Exercise materials ::

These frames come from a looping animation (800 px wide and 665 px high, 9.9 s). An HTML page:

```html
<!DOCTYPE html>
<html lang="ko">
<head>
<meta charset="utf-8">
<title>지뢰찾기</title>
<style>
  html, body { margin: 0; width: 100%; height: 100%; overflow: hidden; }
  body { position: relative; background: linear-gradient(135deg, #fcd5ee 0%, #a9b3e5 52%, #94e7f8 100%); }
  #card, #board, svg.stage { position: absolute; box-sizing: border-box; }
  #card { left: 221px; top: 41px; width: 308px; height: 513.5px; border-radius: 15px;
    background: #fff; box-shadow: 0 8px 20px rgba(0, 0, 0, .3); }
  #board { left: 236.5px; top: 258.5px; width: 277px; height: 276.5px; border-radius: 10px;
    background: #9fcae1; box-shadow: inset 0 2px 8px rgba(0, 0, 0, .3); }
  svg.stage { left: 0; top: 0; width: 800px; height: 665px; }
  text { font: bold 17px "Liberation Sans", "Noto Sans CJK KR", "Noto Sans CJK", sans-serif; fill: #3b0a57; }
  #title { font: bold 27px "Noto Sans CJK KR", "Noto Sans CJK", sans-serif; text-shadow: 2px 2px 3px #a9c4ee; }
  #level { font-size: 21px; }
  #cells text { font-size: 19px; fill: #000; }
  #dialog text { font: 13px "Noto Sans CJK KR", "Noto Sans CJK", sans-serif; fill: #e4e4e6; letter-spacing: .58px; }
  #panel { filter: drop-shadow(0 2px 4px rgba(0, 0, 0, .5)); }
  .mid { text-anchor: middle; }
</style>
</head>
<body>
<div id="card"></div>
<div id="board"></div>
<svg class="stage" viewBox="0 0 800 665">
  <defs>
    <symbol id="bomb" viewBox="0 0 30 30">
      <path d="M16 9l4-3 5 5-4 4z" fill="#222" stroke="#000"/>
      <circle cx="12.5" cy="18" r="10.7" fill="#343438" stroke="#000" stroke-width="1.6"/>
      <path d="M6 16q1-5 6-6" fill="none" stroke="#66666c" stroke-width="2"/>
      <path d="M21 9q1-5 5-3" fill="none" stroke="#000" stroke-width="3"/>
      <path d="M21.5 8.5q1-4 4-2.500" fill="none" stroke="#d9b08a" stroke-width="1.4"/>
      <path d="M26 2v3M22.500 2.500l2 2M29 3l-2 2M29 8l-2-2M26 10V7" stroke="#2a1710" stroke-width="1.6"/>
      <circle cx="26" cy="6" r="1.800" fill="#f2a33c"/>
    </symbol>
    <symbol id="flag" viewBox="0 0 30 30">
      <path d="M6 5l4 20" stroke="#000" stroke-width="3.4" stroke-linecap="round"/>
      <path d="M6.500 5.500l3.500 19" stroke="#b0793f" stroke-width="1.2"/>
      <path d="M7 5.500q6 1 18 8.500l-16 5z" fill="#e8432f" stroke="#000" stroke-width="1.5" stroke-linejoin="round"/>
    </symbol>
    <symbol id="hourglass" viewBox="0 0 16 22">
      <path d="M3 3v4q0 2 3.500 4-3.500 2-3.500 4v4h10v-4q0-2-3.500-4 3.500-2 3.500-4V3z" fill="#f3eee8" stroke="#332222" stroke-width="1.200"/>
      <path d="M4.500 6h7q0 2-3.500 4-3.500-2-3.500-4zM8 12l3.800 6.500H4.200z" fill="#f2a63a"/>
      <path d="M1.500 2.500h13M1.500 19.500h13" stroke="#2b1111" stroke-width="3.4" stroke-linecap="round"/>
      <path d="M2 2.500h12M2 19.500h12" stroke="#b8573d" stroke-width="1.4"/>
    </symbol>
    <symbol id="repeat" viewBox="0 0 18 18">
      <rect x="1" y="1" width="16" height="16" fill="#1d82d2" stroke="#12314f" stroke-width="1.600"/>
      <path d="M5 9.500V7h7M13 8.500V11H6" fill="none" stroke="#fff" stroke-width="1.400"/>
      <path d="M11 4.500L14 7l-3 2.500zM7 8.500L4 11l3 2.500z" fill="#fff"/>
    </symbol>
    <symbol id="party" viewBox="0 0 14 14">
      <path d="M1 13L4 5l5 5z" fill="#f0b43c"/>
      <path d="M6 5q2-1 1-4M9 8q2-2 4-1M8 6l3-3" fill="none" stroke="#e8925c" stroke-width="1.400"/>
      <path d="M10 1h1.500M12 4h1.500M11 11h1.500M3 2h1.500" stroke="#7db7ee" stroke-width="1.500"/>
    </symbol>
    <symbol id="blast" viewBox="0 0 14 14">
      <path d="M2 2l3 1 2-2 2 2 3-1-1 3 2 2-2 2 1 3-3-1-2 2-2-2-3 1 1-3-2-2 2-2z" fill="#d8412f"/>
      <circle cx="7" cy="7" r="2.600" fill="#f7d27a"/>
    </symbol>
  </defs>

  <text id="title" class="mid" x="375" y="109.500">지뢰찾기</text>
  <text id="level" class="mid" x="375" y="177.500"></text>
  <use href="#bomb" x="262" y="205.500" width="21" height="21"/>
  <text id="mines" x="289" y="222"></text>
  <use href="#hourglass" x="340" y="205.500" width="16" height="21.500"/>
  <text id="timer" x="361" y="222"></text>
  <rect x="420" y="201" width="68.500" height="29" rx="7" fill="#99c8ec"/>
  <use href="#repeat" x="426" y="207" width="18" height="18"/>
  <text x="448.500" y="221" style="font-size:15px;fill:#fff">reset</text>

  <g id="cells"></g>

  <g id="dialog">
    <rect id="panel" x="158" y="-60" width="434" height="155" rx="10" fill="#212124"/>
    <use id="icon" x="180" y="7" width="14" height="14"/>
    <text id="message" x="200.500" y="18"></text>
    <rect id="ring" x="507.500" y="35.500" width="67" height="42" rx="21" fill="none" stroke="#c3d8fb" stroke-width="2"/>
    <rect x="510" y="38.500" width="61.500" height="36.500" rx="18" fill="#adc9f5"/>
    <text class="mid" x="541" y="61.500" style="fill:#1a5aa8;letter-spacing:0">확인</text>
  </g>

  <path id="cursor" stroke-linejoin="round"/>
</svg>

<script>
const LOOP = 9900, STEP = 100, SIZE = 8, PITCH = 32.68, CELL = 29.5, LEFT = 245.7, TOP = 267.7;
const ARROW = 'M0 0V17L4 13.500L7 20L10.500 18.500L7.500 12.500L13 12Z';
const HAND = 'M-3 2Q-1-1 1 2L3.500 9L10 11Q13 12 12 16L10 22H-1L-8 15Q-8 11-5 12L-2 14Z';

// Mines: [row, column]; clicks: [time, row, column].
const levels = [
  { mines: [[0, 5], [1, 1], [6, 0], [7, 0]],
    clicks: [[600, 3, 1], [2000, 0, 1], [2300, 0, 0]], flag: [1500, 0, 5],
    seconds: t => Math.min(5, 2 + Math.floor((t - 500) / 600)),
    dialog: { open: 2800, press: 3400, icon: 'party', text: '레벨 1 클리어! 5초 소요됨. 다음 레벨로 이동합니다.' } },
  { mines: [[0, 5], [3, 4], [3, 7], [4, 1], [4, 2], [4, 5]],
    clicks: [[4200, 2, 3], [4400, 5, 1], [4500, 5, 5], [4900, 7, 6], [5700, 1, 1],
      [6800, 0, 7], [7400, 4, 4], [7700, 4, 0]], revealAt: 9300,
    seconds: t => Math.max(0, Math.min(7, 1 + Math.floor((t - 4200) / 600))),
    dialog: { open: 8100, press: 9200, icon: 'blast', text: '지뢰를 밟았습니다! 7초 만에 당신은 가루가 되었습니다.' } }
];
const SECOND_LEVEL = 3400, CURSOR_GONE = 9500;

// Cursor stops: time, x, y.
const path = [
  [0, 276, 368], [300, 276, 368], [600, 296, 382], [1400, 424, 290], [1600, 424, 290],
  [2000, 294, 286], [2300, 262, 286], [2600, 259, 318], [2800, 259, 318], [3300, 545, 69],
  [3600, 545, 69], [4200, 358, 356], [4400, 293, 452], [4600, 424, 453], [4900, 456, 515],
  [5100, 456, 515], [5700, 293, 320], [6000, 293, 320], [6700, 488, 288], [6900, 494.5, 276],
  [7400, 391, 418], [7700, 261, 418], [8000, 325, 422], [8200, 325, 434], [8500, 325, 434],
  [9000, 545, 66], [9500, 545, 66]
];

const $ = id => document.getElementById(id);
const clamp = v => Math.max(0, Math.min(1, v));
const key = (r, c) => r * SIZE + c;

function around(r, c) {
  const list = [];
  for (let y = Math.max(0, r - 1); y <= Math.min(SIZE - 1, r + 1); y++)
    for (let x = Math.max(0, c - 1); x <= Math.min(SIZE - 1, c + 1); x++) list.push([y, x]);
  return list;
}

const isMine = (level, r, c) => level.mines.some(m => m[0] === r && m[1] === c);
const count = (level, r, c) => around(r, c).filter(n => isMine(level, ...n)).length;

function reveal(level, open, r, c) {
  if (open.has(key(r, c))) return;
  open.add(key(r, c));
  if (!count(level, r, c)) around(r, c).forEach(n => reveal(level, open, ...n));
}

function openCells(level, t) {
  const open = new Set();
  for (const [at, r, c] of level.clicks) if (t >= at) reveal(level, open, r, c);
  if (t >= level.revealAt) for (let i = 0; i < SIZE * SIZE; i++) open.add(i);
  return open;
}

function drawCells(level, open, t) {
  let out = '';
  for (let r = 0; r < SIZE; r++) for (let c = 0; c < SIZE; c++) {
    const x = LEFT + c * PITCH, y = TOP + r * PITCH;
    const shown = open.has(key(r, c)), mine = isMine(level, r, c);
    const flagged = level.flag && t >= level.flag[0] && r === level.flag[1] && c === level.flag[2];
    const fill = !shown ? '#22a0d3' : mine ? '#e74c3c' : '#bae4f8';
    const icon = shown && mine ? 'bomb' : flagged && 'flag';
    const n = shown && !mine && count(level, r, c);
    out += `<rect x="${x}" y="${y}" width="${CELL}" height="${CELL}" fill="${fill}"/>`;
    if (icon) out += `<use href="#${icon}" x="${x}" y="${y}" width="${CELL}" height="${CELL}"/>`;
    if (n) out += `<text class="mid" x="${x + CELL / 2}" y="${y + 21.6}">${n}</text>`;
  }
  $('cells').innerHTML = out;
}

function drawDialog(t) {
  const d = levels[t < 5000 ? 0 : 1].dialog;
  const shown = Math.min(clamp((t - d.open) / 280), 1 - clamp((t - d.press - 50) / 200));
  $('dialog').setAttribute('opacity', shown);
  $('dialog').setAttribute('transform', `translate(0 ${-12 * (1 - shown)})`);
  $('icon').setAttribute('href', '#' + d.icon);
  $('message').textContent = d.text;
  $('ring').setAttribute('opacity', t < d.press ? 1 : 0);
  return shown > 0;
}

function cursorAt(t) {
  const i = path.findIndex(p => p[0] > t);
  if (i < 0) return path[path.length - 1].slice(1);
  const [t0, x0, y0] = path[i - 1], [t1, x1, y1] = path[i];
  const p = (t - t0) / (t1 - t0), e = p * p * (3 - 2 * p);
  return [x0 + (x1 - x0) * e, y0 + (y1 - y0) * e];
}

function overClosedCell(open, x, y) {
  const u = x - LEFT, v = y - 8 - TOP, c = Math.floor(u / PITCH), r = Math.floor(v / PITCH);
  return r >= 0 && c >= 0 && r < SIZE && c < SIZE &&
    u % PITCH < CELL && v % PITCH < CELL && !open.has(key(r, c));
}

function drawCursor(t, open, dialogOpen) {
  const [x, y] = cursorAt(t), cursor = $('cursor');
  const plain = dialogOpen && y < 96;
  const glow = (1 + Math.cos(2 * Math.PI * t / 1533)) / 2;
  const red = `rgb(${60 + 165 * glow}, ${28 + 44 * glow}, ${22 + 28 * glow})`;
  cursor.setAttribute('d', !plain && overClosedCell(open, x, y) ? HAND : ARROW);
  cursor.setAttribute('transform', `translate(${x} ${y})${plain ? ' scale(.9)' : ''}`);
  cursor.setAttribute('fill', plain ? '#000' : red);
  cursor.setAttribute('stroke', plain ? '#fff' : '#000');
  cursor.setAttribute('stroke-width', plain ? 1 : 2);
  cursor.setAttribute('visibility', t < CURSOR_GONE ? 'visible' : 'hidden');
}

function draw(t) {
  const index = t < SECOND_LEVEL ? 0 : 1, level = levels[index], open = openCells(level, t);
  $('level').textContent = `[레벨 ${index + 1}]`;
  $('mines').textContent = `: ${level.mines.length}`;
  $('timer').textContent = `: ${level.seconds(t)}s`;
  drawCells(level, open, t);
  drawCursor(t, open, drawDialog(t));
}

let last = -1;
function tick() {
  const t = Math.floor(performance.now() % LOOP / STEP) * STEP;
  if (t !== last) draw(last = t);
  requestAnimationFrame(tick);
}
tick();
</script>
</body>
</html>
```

Exercise directions ::
Exactly how many lines of the data include the word "style"? Reply with that number only.

Output ::
4